→ Exercise prompt:
Show every line of the data that includes the word "label".

→ Records for the task:
┄┄┄┄┄┄┄┄┄┄

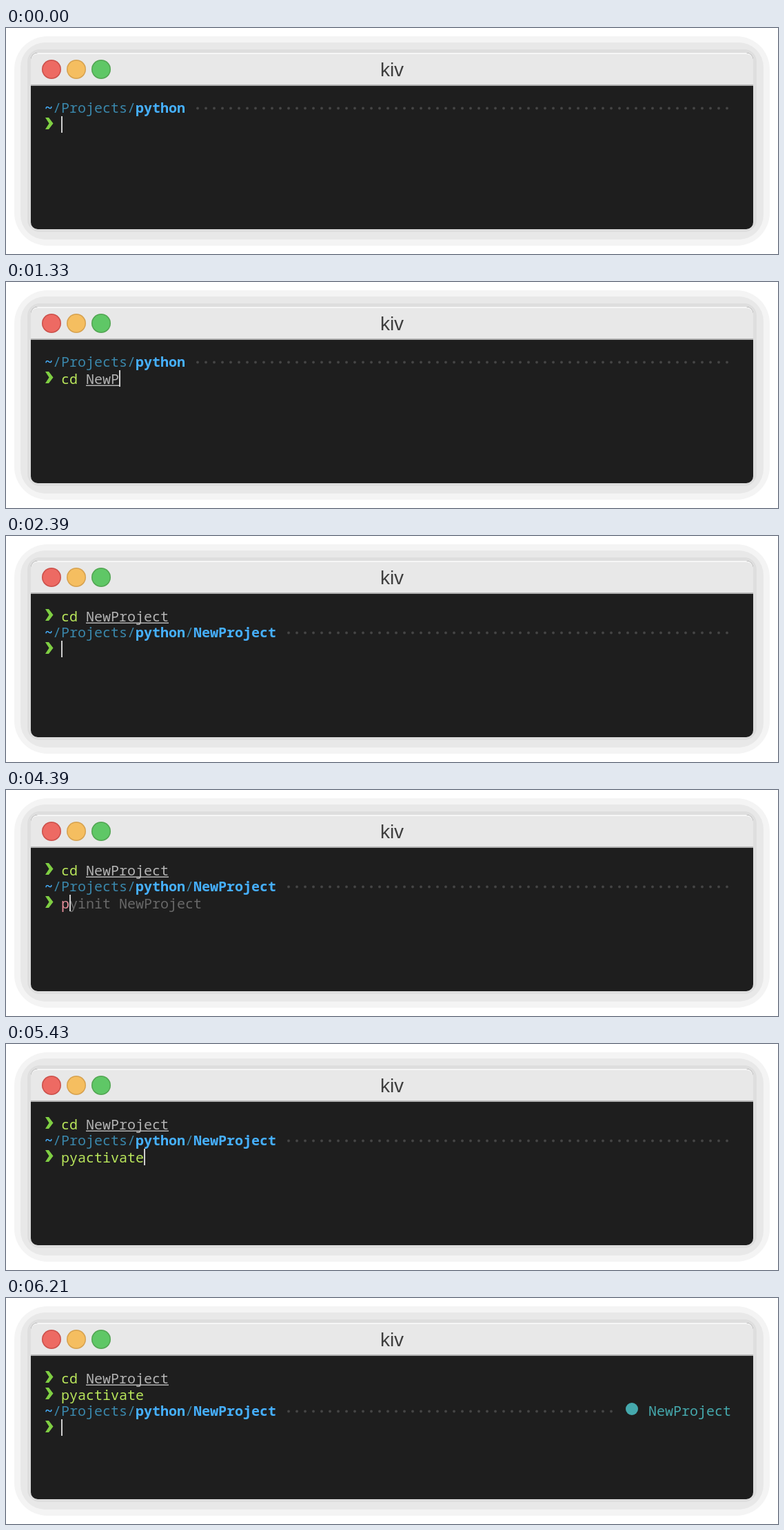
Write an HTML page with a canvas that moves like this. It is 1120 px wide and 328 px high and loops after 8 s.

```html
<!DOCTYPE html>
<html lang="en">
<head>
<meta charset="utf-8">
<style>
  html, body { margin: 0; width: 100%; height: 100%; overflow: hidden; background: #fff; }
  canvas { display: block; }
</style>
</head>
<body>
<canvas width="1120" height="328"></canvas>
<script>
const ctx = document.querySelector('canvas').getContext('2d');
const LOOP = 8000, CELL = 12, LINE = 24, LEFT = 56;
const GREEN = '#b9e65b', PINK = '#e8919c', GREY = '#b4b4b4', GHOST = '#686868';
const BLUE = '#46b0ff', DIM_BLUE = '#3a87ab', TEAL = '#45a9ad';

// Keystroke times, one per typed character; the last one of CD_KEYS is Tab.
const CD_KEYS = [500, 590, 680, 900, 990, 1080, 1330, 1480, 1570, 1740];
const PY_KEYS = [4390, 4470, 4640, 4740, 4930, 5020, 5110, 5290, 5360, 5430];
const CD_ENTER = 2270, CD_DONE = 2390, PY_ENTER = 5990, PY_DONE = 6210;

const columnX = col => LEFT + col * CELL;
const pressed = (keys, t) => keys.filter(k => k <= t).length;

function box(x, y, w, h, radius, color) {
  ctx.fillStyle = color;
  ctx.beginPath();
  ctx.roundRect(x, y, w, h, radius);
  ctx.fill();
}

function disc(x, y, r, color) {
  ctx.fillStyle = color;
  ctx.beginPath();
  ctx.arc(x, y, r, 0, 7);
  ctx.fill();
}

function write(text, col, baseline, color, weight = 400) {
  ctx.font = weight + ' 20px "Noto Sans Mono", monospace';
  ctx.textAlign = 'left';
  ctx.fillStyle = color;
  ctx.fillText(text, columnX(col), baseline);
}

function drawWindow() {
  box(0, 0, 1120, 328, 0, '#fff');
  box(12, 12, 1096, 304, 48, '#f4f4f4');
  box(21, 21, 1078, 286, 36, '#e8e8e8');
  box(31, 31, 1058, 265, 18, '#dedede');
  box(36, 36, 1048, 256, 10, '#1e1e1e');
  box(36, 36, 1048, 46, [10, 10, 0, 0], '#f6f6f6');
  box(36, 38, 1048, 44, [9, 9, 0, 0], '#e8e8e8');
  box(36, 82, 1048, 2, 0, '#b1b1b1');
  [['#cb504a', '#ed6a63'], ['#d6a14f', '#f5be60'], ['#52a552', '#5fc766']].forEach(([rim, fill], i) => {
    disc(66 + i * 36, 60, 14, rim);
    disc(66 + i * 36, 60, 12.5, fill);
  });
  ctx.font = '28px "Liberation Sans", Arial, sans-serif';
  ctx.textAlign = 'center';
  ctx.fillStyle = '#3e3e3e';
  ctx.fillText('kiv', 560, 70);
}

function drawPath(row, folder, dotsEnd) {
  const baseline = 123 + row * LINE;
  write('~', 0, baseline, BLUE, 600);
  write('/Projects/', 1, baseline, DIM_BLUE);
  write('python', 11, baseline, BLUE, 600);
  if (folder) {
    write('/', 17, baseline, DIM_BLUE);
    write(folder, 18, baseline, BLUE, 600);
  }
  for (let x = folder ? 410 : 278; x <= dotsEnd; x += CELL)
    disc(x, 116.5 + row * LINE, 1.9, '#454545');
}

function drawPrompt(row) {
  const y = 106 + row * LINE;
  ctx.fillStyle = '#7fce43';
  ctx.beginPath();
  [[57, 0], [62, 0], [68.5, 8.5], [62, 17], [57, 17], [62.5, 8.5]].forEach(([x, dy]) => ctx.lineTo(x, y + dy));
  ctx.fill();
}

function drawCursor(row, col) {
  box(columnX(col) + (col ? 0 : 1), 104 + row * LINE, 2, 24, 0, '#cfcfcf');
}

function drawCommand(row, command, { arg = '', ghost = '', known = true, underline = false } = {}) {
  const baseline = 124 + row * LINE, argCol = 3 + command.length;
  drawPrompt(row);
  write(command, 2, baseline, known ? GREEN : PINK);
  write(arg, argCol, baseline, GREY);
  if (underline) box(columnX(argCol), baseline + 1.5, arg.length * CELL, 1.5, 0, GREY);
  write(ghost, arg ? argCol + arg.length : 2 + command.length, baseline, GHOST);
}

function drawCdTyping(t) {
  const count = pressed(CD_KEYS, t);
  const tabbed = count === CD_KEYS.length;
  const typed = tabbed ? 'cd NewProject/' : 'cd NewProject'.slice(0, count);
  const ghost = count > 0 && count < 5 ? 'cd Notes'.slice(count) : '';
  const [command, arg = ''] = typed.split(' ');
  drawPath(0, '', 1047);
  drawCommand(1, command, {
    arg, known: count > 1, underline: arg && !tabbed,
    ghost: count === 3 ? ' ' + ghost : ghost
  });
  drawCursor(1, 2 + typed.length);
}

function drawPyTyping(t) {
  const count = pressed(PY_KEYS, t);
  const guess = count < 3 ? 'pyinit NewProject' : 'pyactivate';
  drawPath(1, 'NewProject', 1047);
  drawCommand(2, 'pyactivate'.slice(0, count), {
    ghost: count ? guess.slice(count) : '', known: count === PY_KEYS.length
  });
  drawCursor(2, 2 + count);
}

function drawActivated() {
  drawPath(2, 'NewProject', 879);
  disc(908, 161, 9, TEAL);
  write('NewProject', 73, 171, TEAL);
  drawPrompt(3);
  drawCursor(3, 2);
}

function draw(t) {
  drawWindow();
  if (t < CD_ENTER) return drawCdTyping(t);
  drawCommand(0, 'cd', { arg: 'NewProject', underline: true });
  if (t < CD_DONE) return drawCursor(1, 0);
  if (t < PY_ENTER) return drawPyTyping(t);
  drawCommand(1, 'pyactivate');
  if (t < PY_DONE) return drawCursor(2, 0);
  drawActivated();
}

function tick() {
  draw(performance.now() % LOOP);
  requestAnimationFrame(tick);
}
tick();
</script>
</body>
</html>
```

┄┄┄┄┄┄┄┄┄┄

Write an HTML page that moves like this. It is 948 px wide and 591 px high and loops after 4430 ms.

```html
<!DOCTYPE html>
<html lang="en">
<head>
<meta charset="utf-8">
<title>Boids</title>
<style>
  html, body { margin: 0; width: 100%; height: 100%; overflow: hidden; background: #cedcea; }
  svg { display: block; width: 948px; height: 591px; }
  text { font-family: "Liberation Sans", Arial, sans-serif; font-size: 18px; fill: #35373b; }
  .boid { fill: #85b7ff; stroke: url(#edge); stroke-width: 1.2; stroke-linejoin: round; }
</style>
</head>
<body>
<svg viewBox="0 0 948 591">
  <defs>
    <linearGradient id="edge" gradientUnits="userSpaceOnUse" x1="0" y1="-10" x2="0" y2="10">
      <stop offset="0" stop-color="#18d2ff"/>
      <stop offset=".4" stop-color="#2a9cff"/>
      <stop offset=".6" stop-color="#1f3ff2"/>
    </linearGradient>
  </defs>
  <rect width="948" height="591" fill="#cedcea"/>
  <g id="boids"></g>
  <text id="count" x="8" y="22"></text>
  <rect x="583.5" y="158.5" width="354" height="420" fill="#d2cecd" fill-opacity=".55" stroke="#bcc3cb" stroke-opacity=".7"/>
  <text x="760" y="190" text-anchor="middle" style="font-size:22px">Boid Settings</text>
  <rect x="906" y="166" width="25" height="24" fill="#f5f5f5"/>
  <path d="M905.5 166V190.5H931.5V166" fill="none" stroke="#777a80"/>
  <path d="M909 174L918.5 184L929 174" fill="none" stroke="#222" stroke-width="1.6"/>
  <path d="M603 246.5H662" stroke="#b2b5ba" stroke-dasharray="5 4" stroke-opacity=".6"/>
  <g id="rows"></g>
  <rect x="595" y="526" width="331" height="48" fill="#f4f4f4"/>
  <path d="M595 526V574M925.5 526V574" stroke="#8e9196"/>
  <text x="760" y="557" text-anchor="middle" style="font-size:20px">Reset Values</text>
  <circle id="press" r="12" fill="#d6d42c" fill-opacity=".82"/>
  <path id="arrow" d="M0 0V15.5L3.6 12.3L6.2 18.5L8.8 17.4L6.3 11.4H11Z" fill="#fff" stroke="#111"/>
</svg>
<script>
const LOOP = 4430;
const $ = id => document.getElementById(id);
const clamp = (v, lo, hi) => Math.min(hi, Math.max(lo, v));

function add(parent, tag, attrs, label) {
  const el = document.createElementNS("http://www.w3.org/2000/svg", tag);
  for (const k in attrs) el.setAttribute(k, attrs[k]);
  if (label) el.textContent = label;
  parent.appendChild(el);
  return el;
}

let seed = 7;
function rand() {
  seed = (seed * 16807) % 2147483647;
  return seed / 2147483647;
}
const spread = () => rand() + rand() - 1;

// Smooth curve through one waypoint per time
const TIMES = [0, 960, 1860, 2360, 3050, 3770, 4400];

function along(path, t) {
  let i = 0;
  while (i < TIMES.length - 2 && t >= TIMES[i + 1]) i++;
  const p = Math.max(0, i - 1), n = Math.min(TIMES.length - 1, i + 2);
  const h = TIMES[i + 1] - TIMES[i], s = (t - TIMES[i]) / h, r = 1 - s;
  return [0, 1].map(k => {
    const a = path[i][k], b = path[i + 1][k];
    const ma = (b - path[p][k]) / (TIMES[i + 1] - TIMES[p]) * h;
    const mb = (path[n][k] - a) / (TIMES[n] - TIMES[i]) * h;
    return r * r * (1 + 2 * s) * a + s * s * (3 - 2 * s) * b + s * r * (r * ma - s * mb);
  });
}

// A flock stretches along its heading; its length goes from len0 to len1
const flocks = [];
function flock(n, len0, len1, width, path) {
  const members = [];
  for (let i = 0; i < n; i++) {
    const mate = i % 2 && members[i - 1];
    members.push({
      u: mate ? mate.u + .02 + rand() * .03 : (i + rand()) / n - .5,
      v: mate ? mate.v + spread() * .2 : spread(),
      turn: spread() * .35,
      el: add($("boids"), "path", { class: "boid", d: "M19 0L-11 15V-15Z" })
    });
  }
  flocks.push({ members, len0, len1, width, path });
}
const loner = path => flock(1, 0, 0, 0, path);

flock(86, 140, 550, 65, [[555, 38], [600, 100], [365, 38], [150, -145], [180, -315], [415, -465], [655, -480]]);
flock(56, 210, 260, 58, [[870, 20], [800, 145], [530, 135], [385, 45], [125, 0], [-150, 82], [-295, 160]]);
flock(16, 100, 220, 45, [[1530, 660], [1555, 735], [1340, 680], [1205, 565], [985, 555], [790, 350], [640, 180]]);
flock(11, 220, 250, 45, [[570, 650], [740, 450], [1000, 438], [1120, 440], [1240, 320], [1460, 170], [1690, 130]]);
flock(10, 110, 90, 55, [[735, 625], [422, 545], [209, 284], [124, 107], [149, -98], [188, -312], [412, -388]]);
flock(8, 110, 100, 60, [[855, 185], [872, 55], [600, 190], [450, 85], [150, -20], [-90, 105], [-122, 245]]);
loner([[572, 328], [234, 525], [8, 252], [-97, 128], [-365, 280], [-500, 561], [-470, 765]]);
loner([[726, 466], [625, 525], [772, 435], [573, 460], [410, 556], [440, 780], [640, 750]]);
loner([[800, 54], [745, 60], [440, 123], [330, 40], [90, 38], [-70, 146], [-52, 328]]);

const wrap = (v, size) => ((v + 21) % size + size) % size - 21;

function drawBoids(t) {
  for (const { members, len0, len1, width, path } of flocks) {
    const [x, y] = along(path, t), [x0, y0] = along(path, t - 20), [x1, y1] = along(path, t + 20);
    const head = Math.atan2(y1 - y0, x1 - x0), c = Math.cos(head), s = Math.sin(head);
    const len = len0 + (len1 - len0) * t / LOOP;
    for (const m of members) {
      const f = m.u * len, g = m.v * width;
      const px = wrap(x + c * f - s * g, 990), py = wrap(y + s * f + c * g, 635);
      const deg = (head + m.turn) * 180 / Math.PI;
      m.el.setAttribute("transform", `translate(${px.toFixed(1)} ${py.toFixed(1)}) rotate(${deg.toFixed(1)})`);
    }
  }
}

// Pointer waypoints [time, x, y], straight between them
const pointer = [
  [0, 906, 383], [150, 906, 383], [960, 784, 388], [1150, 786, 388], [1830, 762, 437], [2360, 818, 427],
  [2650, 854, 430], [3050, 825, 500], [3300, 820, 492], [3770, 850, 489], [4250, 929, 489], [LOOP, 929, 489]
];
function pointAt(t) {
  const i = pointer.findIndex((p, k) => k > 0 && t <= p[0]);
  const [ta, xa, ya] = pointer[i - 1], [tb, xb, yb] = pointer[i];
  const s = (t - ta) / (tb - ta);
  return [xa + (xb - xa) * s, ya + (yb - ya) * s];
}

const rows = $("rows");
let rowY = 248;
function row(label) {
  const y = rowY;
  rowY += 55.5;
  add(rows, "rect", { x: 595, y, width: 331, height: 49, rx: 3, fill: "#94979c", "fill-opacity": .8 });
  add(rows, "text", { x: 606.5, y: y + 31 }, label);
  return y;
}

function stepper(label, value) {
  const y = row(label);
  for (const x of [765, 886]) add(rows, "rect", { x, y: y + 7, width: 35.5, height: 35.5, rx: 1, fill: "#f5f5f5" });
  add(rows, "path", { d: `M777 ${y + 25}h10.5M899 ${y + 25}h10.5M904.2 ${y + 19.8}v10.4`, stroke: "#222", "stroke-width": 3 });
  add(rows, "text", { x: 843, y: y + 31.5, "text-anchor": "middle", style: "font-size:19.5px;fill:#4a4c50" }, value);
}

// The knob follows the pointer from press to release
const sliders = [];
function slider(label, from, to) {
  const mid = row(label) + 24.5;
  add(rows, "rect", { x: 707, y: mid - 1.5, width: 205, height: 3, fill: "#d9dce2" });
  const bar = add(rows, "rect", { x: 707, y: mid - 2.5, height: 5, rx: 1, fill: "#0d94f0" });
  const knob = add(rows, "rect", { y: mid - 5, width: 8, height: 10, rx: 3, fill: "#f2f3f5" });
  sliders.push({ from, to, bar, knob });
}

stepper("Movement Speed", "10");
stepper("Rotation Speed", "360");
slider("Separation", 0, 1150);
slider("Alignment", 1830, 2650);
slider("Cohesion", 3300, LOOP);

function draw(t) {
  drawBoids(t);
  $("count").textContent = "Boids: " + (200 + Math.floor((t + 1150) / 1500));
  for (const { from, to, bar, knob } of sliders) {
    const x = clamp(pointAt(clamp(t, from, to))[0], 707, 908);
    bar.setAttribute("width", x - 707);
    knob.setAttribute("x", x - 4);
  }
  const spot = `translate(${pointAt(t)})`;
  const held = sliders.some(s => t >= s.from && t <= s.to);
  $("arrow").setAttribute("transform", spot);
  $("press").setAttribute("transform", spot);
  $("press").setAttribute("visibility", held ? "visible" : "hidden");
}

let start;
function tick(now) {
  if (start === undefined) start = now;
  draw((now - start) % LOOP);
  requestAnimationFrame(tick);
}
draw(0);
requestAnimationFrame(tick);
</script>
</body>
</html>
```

┄┄┄┄┄┄┄┄┄┄

→ Answer for the task:
function add(parent, tag, attrs, label) {
  if (label) el.textContent = label;
function row(label) {
  add(rows, "text", { x: 606.5, y: y + 31 }, label);
function stepper(label, value) {
  const y = row(label);
function slider(label, from, to) {
  const mid = row(label) + 24.5;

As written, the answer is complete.